I think Tim Seeley really has Wonder Woman’s character down-pat here. She is formal, regal but also not afraid to get her hands dirty in a fight. I love the way he structures her dialogue, the way she banters with Steve – it’s a beautiful example of a writer fully in tune with his character.
It also doesn’t hurt that the visualization of this stunning story is made possible by the dynamic art of Christian Duce, who really knows how to display action sequences. The positioning of the characters is extremely fluid and the combat sequences are absolutely exciting. This is a great book to pick up.
Warren Ellis and Declan Shalvey definitely have created the spookiest comic outside of CIA dark operations. Given that their intentions are to create an X-Files story that rests on the shoulders of the most authentic “X-Files” motif possible, then they have achieved something quite extraordinary with this book.
In all candour, while the “clandestine branch operation” of the local government is a well-used motif, it takes someone like Shalvey to properly visualize the series, and make it work. Ellis fleshes out the characters in such a well-defined way. Each member of the team has a specific skill-set that makes them unique and each of them brings a distinct flavour to the success of this book.
I willingly surrender all disbelief to Shalvey and Ellis in this book, because secretly I think I want to believe that this sort of world exists. Given today’s international political climate, it’s a better explanation that today’s governments are influenced by the occult rather than by simple stupidity and motivated self-interest.

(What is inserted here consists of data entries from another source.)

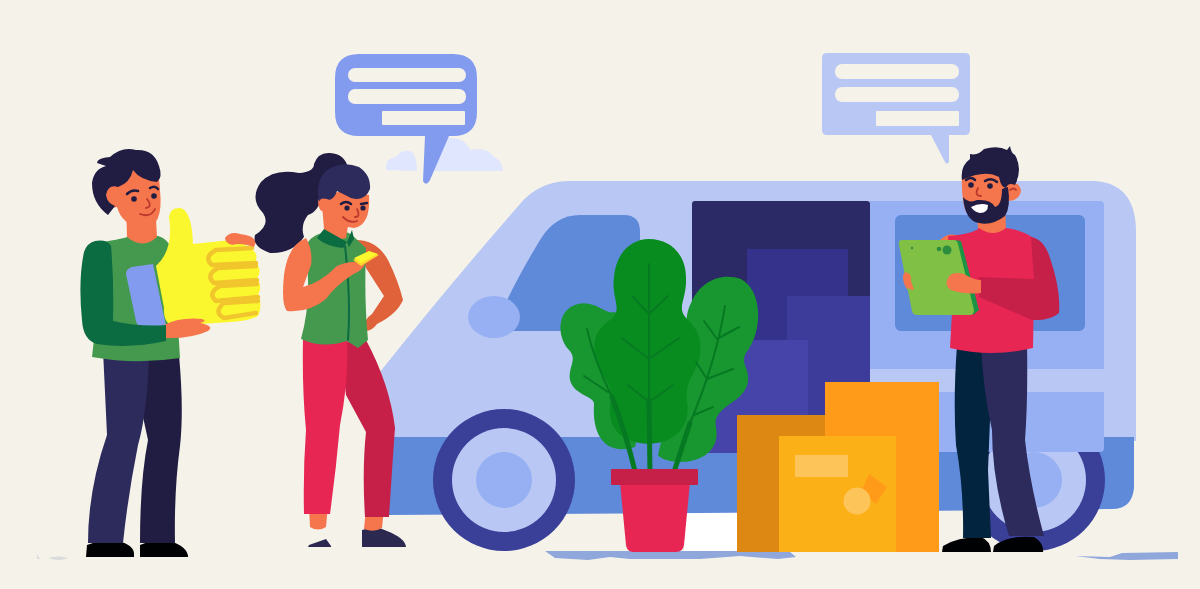
<!DOCTYPE html>
<html lang="en">
<head>
<meta charset="utf-8">
<title>Delivery service feedback</title>
<style>
:root{--paper:#f5f2ea;--periwinkle:#839bef;--pale:#b9c7f4;--mist:#e0e6fd;--door:#97aff3;--blue:#5f8ada;--indigo:#3a3f98;--hold:#2b2966;--crate-a:#34328a;--crate-b:#3d3c9b;--crate-c:#4644a8;--navy:#2d2a5c;--night:#211c42;--ink:#000103;--skin:#f5754d;--skin-dark:#e0623b;--green:#45994f;--green-dark:#0b6b41;--red:#e72653;--red-dark:#c62049;--yellow:#fbf72f;--gold:#f0c62c;--leaf:#18962f;--leaf-front:#088c1f;--vein:#067a22;--box:#fcb018;--box-mid:#ff9b18;--box-dark:#dc8813}
html,body{margin:0;background:var(--paper);overflow:hidden}
svg{display:block;width:1200px;height:589px}
.paper{fill:var(--paper)}.periwinkle{fill:var(--periwinkle)}.pale{fill:var(--pale)}.mist{fill:var(--mist)}.door{fill:var(--door)}.blue{fill:var(--blue)}.indigo{fill:var(--indigo)}.hold{fill:var(--hold)}.navy{fill:var(--navy)}.night{fill:var(--night)}.ink{fill:var(--ink)}.skin{fill:var(--skin)}.skin-dark{fill:var(--skin-dark)}.green{fill:var(--green)}.green-dark{fill:var(--green-dark)}.red{fill:var(--red)}.red-dark{fill:var(--red-dark)}.yellow{fill:var(--yellow)}.leaf{fill:var(--leaf)}.leaf-front{fill:var(--leaf-front)}.box{fill:var(--box)}.box-mid{fill:var(--box-mid)}.box-dark{fill:var(--box-dark)}
.line{fill:none;stroke-linecap:round;stroke-linejoin:round}
.veins{stroke:var(--vein);stroke-width:2}
.stem{stroke:var(--vein);stroke-width:5}
.feature{stroke:var(--night);stroke-width:2.5}
.smile{stroke:#b93a2c;stroke-width:1.8}
.knuckle{stroke:var(--gold);stroke-width:4.5}
</style>
</head>
<body>
<svg viewBox="0 0 1200 589" role="img" aria-label="Customers thanking a courier beside a delivery van with boxes and a plant">
<defs>
<g id="wheel">
<circle class="indigo" r="71"/><circle class="pale" r="52"/><circle class="door" r="28"/>
</g>
<clipPath id="below-door"><path d="M960 452H1140V560H960Z"/></clipPath>
</defs>
<rect class="paper" width="1200" height="589"/>

<g id="ground">
<path fill="#90a7dc" d="M545 551H738V552H790L796 557 778 559 740 556 700 559H630L610 557 588 560 555 558Z"/>
<path fill="#90a7dc" d="M1075 556L1110 557 1122 553 1178 552V559L1130 560 1100 559Z"/>
<path fill="#dadbdc" d="M48 558Q58 555 68 558 60 562 48 558ZM37 554L40 559H37Z"/>
<rect fill="#fff" x="684" y="510" width="56" height="41"/>
</g>

<g id="cloud" class="mist">
<path d="M386 170Q385 158 396 157 402 148 412 152 417 157 417 171Z"/>
<path d="M430 171L446 138Q464 136 470 150 486 146 494 157 502 160 503 171Z"/>
</g>

<g id="speech-customer">
<path class="periwinkle" d="M359 54H453Q477 54 477 78V112Q477 136 453 136H449L430 180Q426 187 423 181L425 136H359Q335 136 335 112V78Q335 54 359 54Z"/>
<g class="paper"><rect x="348" y="68" width="118" height="14" rx="7"/><rect x="348" y="89" width="118" height="15" rx="7"/><rect x="382" y="111" width="83" height="14" rx="1"/></g>
</g>
<g id="speech-courier">
<path class="pale" d="M827 53H965Q970 53 970 58V130Q970 135 965 135H949V162Q947 165 945 162L931 135H827Q822 135 822 130V58Q822 53 827 53Z"/>
<g class="paper"><rect x="835" y="64" width="124" height="15" rx="7"/><rect x="835" y="87" width="124" height="15" rx="7"/><rect x="876" y="111" width="83" height="15" rx="1"/></g>
</g>

<g id="van">
<path class="pale" d="M366 441L380 372Q450 284 520 204 538 182 568 181H1092Q1136 182 1136 232V441Z"/>
<path class="blue" d="M367 437H1134V488Q1132 509 1112 509L700 513 386 515V444H365Z"/>
<path class="blue" d="M497 331Q498 310 540 240 555 215 580 215H624Q640 215 640 232V331Z"/>
<ellipse class="door" cx="494" cy="317" rx="26" ry="21"/>
<rect class="hold" x="692" y="201" width="178" height="252" rx="3"/>
<rect fill="var(--crate-a)" x="747" y="249" width="101" height="204"/>
<rect fill="var(--crate-b)" x="787" y="296" width="83" height="157"/>
<rect fill="var(--crate-c)" x="700" y="340" width="108" height="113"/>
<path class="door" d="M870 201H1100Q1104 201 1104 205V369H870ZM870 392H1104V448Q1104 452 1100 452H870Z"/>
<rect class="blue" x="895" y="215" width="190" height="116" rx="6"/>
<use href="#wheel" x="504" y="480"/>
<g clip-path="url(#below-door)"><use href="#wheel" x="1034" y="480"/></g>
</g>

<g id="parcels">
<rect class="box-mid" x="825" y="382" width="114" height="170"/>
<rect class="box-dark" x="737" y="415" width="88" height="137"/>
<path class="box-dark" d="M779 436H825V552H779Z"/>
<rect class="box" x="779" y="436" width="117" height="116"/>
<rect fill="#fdc459" x="795" y="455" width="53" height="22"/>
<path class="box-mid" d="M869 474L887 487 876 504 861 492Z"/>
<circle fill="#fdc459" cx="857" cy="501" r="13.5"/>
</g>

<g id="plant">
<path class="leaf" d="M635 447C606 456 592 436 594 405 596 396 574 396 570 380 568 366 578 360 569 350 556 336 557 309 578 304 595 300 606 315 614 312 630 317 638 336 628 352 640 370 634 386 645 400Z"/>
<path class="leaf" d="M658 455C664 464 705 468 715 443 720 430 712 424 718 415 727 402 744 400 748 382 750 368 740 364 746 353 764 330 762 290 741 279 720 272 700 282 691 303 682 320 690 340 682 352Z"/>
<path class="leaf-front" d="M649 444C617 443 606 424 611 400 613 388 607 383 600 369 588 342 597 329 610 320 624 309 611 300 614 277 616 252 632 239 649 239 670 239 686 254 686 278 687 300 675 308 688 320 702 332 704 352 695 370 689 382 685 388 687 402 691 428 674 443 649 444Z"/>
<path class="line veins" d="M587 329Q594 360 612 397M584 376L608 392M649 264V444M649 314L632 296M649 314L668 296M649 359L622 338M649 359L679 338M649 402L628 385M649 402L673 385M725 306Q716 362 690 423M717 339L704 321M717 339L739 327M707 379L696 362M707 379L733 369M694 415L713 407"/>
<path class="line stem" d="M612 397Q625 430 636 475M649 400L650 475M690 423L673 475"/>
<path class="red" d="M620 482H690L684 545Q683 552 676 552H633Q627 552 626 545Z"/>
<rect class="red-dark" x="611" y="469" width="87" height="16" rx="1"/>
</g>

<g id="happy-customer">
<path class="ink" d="M87 545Q101 540 118 541 134 545 134 554V557H86ZM140 545Q152 540 170 541 188 547 188 557H140Z"/>
<path class="night" d="M140 355H179Q184 410 180 446 174 490 175 543H140Q140 480 148 440L135 380Z"/>
<path class="navy" d="M103 350H149Q148 410 138 445 128 495 123 543H88Q88 490 107 435Z"/>
<path class="green" d="M94 243Q120 240 130 236H158Q172 240 174 260L180 358Q136 365 92 357L95 330Z"/>
<path class="skin" d="M126 205L156 220 157 237Q143 250 127 237Z"/>
<path class="skin" d="M112 185Q116 165 150 166 159 166 160 190 164 229 142 228 122 225 117 207 103 210 103 196 104 185 112 185Z"/>
<path class="night" d="M108 215Q92 203 92 183 94 169 106 166L97 163Q97 158 110 157 122 146 136 150 154 149 159 166 163 177 157 182 140 180 133 170 130 183 118 187 108 184 106 195 107 203 115 206Z"/>
<path class="line feature" d="M127 194Q132 189 138 191M150 188Q155 185 158 189"/>
<circle class="night" cx="134" cy="199" r="2.8"/><circle class="night" cx="154" cy="196" r="2.8"/>
<path class="line smile" d="M147 199Q153 207 146 208M140 214Q151 218 155 209"/>
<path class="periwinkle" d="M126 274Q126 269 132 267L153 264 166 326 142 327Q137 326 136 321Z"/>
<g id="thumbs-up">
<path class="yellow" d="M156 266Q174 250 169 217 170 207 181 208 192 212 193 244L231 240Q246 243 249 248 260 252 255 263 263 269 257 279 263 286 258 295 263 305 258 316 250 321 231 322L172 326Q163 322 164 308Z"/>
<path class="line knuckle" d="M252 248L216 250Q203 257 212 265L256 263M256 266L218 268Q205 275 214 283L257 280M257 284L220 286Q207 293 216 301L258 297M258 301L224 303Q213 312 224 318L256 313"/>
</g>
<path class="skin" d="M225 238Q230 231 240 234 253 235 256 242L254 247Q240 242 232 245 225 243 225 238Z"/>
<path class="skin" d="M164 325Q180 317 202 319 208 321 200 323 215 326 208 331 191 339 164 338Z"/>
<path class="green-dark" d="M95 241Q107 239 111 246 114 280 113 321 140 327 166 325V341Q130 349 97 344 83 340 82 320 78 280 84 252 87 243 95 241Z"/>
</g>

<g id="texting-customer">
<path fill="#2b2950" d="M309 545L326 539 331 546V547H308ZM362 530Q376 525 387 531 405 538 406 547H362Z"/>
<path class="skin" d="M309 505H328L326 527Q318 532 310 527ZM366 508H384L382 528Q374 533 364 529Z"/>
<path class="red-dark" d="M340 342L366 340Q390 385 395 428 393 455 389 517H365Q362 470 366 432L346 395Z"/>
<path class="red" d="M303 338H347Q349 380 340 425 336 470 330 514H304Q303 470 306 430 302 390 303 338Z"/>
<path class="skin-dark" d="M356 240Q377 240 388 260 398 280 403 300 397 314 377 324 370 333 364 330 363 320 372 314L384 296 366 268Z"/>
<path class="green" d="M319 234Q340 226 352 235L366 248Q364 300 368 340L358 348 347 341Q322 349 301 339 312 300 306 250 306 239 319 234Z"/>
<path class="skin" d="M322 204L350 214 346 238Q332 242 324 229Z"/>
<path class="green-dark" d="M317 238L324 229 347 242 343 248Q325 246 317 238ZM347 242L352 230 354 239 349 247Z"/>
<path class="line" stroke="var(--green-dark)" stroke-width="2" d="M345 246Q351 300 348 340"/>
<path class="night" d="M323 195Q318 212 308 215 300 225 304 237 292 254 270 253 252 247 255 235 271 225 263 213 249 199 261 182 274 168 299 173 314 172 314 164 318 152 330 153 345 154 348 168Z"/>
<path class="skin" d="M324 196Q340 188 369 195 371 225 354 228 335 226 330 212 318 214 318 202 318 197 324 196Z"/>
<path class="navy" d="M319 202Q315 181 326 171 341 160 359 167 371 175 370 189 365 202 351 198L337 191Q333 202 327 199 320 197 319 202Z"/>
<path class="line feature" d="M341 204Q346 200 351 204M361 204L367 203"/>
<circle class="night" cx="347" cy="208" r="2.6"/><circle class="night" cx="363" cy="208" r="2.6"/>
<path class="line smile" d="M357 209Q361 217 355 217M343 217Q350 224 357 221"/>
<path class="skin" d="M306 238Q313 250 311 265L303 287Q320 283 337 266 352 259 365 264 363 270 352 275 335 286 326 299 309 313 287 311 281 304 284 275 288 245 306 238Z"/>
<path fill="#ffd52b" d="M353 260L369 252 379 255 361 266Z"/>
<path class="yellow" d="M354 258L369 251 378 254 361 263Z"/>
</g>

<g id="courier">
<path class="ink" d="M943 546Q957 537 981 537 991 541 991 552H942ZM994 546Q1008 535 1034 537 1044 543 1043 552H993Z"/>
<path fill="#02243f" d="M957 345H1005L990 420 988 470 991 538H963Q964 490 956 445 953 400 957 345Z"/>
<path class="navy" d="M981 345H1027Q1028 400 1025 440 1030 485 1044 536H1009Q992 480 992 430 983 390 981 345Z"/>
<path class="skin" d="M977 214L1005 200 1006 231Q992 239 978 229Z"/>
<path class="skin" d="M907 271Q901 273 904 283 907 293 914 291L925 272ZM940 240Q950 231 961 237L950 254Z"/>
<path class="red" d="M948 236Q973 234 979 228 993 238 1006 228 1045 233 1052 270L1034 290 1033 348Q992 358 950 348L953 295Z"/>
<path class="red-dark" d="M1031 237Q1044 239 1050 258 1061 290 1059 313 1050 321 1032 320L979 297V277L1034 279Z"/>
<g id="tablet">
<path fill="#1b9445" d="M955 240L961 241 979 310 973 315Z"/>
<path fill="#80c044" d="M902 240H954Q957 240 958 244L974 310Q974 315 970 315H917Q913 315 912 311L899 245Q898 240 902 240Z"/>
<circle fill="#2b8d3d" cx="947" cy="250" r="4.5"/><circle fill="#2b8d3d" cx="939" cy="249" r="2.3"/><circle fill="#2b8d3d" cx="912" cy="248" r="1.2"/>
</g>
<path class="skin" d="M981 280V293Q965 295 951 290 944 286 948 278 952 271 964 274 974 280 981 280Z"/>
<path class="skin" d="M905 272Q912 273 911 281L914 290Q907 290 904 281Z"/>
<path class="skin" d="M962 175Q985 160 1006 183 1018 180 1021 190 1020 201 1006 201L1001 212H966Q961 198 962 175Z"/>
<path class="night" d="M962 180Q960 166 970 159L970 154Q978 156 984 149 998 145 1007 150L1010 146Q1011 153 1015 155 1023 169 1015 185 1008 182 1006 188 1001 188 999 177 985 169 962 180Z"/>
<path class="night" d="M963 197Q969 204 977 200 991 199 995 207 1002 205 1002 189L1008 187Q1011 207 1005 216 992 226 979 223 965 221 963 197Z"/>
<path fill="#fff" d="M971 207Q980 202 988 205 988 213 980 213 974 212 971 207Z"/>
<path class="line feature" d="M966 180Q971 176 975 180M985 181Q991 177 997 182"/>
<circle class="night" cx="971" cy="185" r="2.8"/><circle class="night" cx="990" cy="186" r="2.8"/>
<path class="line smile" d="M978 188Q974 196 981 196M1010 190Q1014 187 1016 190"/>
</g>
</svg>
</body>
</html>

This title is probably the most positive book I have read in a while. Not just on a personal level, like Huck, but on a grand, existential level that should help alleviate some of the fears where we go after we die. Don’t think I’m getting messianic on you or anything, but if we are really going to submit our sense of disbelief, then this is the book to completely surrender to.
I don’t know what it is about Mark Millar, but how does he and Greg Capullo know how badly I want this to be real? This is a real twist on high comic fantasy in that it’s fantasy that we can believe can happen.
After all, Bonnie Black is the everyman character that we can all relate to, and her destiny: to enter a new life, to vanquish a legendary evil and to bring an era and status of peace and order to a mythical kingdom has to be one of the greatest spells that we can fall under. What an aspiration and to think that her death brings forth so much good for others. It makes death not to be feared but to be purposefully transitioned.
I’ve made no secret of my complete adoration of Millar’s storytelling. I’ve loved his Jupiter’s Legacy, Jupiter’s Circle, Kingsman and the list goes on. Greg Capullo’s work is always thunderously astounding and this is a man who knows how to draw out the essence of a character and make it stand out for all to see.
This is definitely the pick of the week for this installment. I can’t shake the feeling of wish-fulfillment this comic instills within me and I’m sure that’s the same for a lot of other people as well. Comics are such a powerful storytelling medium that they have the power to allow you to see your wishes depicted even before you know what they are. It’s something just short of magic, which is what this comic is: magic.
Like I said, I look forward to the time when I can surrender my disbelief to tales like this and hope that you can too. That’s it for this week – looking forward to surrendering to the next one.